Exclude any images and output the remaining records exactly.

(Plain-text document sources)
═══
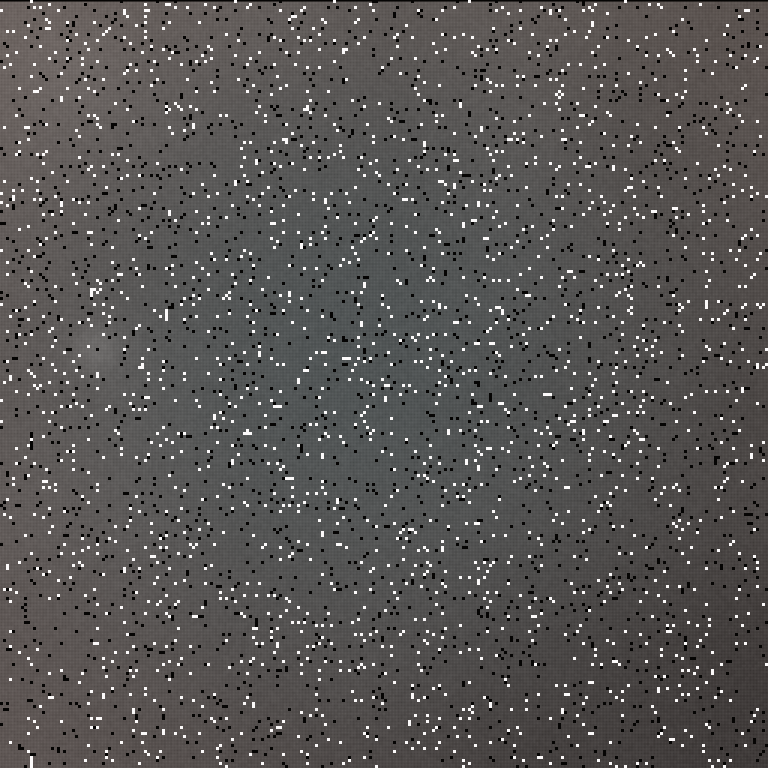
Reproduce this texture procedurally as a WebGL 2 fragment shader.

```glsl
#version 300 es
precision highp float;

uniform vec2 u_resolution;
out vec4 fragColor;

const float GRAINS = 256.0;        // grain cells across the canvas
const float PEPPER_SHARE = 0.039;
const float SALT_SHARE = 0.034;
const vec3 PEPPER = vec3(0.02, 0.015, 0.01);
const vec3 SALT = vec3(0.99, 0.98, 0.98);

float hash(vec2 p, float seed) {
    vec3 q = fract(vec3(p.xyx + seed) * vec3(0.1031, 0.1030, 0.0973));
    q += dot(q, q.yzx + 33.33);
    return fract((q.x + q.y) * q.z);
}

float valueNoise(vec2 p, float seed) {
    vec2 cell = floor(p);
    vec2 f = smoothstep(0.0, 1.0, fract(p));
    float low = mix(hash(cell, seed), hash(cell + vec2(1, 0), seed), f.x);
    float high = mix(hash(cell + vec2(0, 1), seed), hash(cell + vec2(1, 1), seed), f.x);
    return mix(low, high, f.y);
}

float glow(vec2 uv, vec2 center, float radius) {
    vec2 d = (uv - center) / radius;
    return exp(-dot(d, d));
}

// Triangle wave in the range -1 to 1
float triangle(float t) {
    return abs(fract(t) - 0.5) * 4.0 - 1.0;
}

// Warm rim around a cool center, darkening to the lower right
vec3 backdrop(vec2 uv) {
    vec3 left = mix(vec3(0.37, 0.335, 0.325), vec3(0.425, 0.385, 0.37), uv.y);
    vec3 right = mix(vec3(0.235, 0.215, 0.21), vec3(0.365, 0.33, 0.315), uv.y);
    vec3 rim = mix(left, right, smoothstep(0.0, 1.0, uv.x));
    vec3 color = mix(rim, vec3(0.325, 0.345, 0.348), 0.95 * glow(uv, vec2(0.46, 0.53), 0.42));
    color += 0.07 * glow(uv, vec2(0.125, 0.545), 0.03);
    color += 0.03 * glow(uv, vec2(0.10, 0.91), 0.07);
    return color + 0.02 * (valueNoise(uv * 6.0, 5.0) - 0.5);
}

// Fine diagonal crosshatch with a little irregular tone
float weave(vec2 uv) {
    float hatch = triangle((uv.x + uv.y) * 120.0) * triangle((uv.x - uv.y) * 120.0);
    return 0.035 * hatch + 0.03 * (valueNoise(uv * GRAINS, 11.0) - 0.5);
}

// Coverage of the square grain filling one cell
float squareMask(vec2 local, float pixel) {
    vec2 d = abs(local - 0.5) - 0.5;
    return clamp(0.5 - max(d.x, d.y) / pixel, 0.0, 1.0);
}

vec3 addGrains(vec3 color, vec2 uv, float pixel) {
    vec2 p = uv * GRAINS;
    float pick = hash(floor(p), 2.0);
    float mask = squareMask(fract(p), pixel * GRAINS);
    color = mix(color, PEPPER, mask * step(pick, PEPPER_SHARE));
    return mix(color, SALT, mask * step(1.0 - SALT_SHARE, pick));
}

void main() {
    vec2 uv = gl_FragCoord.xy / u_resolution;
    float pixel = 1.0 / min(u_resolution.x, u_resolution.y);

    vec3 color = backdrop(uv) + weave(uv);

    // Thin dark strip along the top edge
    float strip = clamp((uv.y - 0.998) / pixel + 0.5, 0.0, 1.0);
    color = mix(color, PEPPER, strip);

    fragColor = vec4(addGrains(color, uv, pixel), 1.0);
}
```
═══
WRITTEN RESPONSE —
Reproduce this texture procedurally as a WebGL 2 fragment shader.

```glsl
#version 300 es
precision highp float;

uniform vec2 u_resolution;
out vec4 fragColor;

const float GRAINS = 256.0;        // grain cells across the canvas
const float PEPPER_SHARE = 0.039;
const float SALT_SHARE = 0.034;
const vec3 PEPPER = vec3(0.02, 0.015, 0.01);
const vec3 SALT = vec3(0.99, 0.98, 0.98);

float hash(vec2 p, float seed) {
    vec3 q = fract(vec3(p.xyx + seed) * vec3(0.1031, 0.1030, 0.0973));
    q += dot(q, q.yzx + 33.33);
    return fract((q.x + q.y) * q.z);
}

float valueNoise(vec2 p, float seed) {
    vec2 cell = floor(p);
    vec2 f = smoothstep(0.0, 1.0, fract(p));
    float low = mix(hash(cell, seed), hash(cell + vec2(1, 0), seed), f.x);
    float high = mix(hash(cell + vec2(0, 1), seed), hash(cell + vec2(1, 1), seed), f.x);
    return mix(low, high, f.y);
}

float glow(vec2 uv, vec2 center, float radius) {
    vec2 d = (uv - center) / radius;
    return exp(-dot(d, d));
}

// Triangle wave in the range -1 to 1
float triangle(float t) {
    return abs(fract(t) - 0.5) * 4.0 - 1.0;
}

// Warm rim around a cool center, darkening to the lower right
vec3 backdrop(vec2 uv) {
    vec3 left = mix(vec3(0.37, 0.335, 0.325), vec3(0.425, 0.385, 0.37), uv.y);
    vec3 right = mix(vec3(0.235, 0.215, 0.21), vec3(0.365, 0.33, 0.315), uv.y);
    vec3 rim = mix(left, right, smoothstep(0.0, 1.0, uv.x));
    vec3 color = mix(rim, vec3(0.325, 0.345, 0.348), 0.95 * glow(uv, vec2(0.46, 0.53), 0.42));
    color += 0.07 * glow(uv, vec2(0.125, 0.545), 0.03);
    color += 0.03 * glow(uv, vec2(0.10, 0.91), 0.07);
    return color + 0.02 * (valueNoise(uv * 6.0, 5.0) - 0.5);
}

// Fine diagonal crosshatch with a little irregular tone
float weave(vec2 uv) {
    float hatch = triangle((uv.x + uv.y) * 120.0) * triangle((uv.x - uv.y) * 120.0);
    return 0.035 * hatch + 0.03 * (valueNoise(uv * GRAINS, 11.0) - 0.5);
}

// Coverage of the square grain filling one cell
float squareMask(vec2 local, float pixel) {
    vec2 d = abs(local - 0.5) - 0.5;
    return clamp(0.5 - max(d.x, d.y) / pixel, 0.0, 1.0);
}

vec3 addGrains(vec3 color, vec2 uv, float pixel) {
    vec2 p = uv * GRAINS;
    float pick = hash(floor(p), 2.0);
    float mask = squareMask(fract(p), pixel * GRAINS);
    color = mix(color, PEPPER, mask * step(pick, PEPPER_SHARE));
    return mix(color, SALT, mask * step(1.0 - SALT_SHARE, pick));
}

void main() {
    vec2 uv = gl_FragCoord.xy / u_resolution;
    float pixel = 1.0 / min(u_resolution.x, u_resolution.y);

    vec3 color = backdrop(uv) + weave(uv);

    // Thin dark strip along the top edge
    float strip = clamp((uv.y - 0.998) / pixel + 0.5, 0.0, 1.0);
    color = mix(color, PEPPER, strip);

    fragColor = vec4(addGrains(color, uv, pixel), 1.0);
}
```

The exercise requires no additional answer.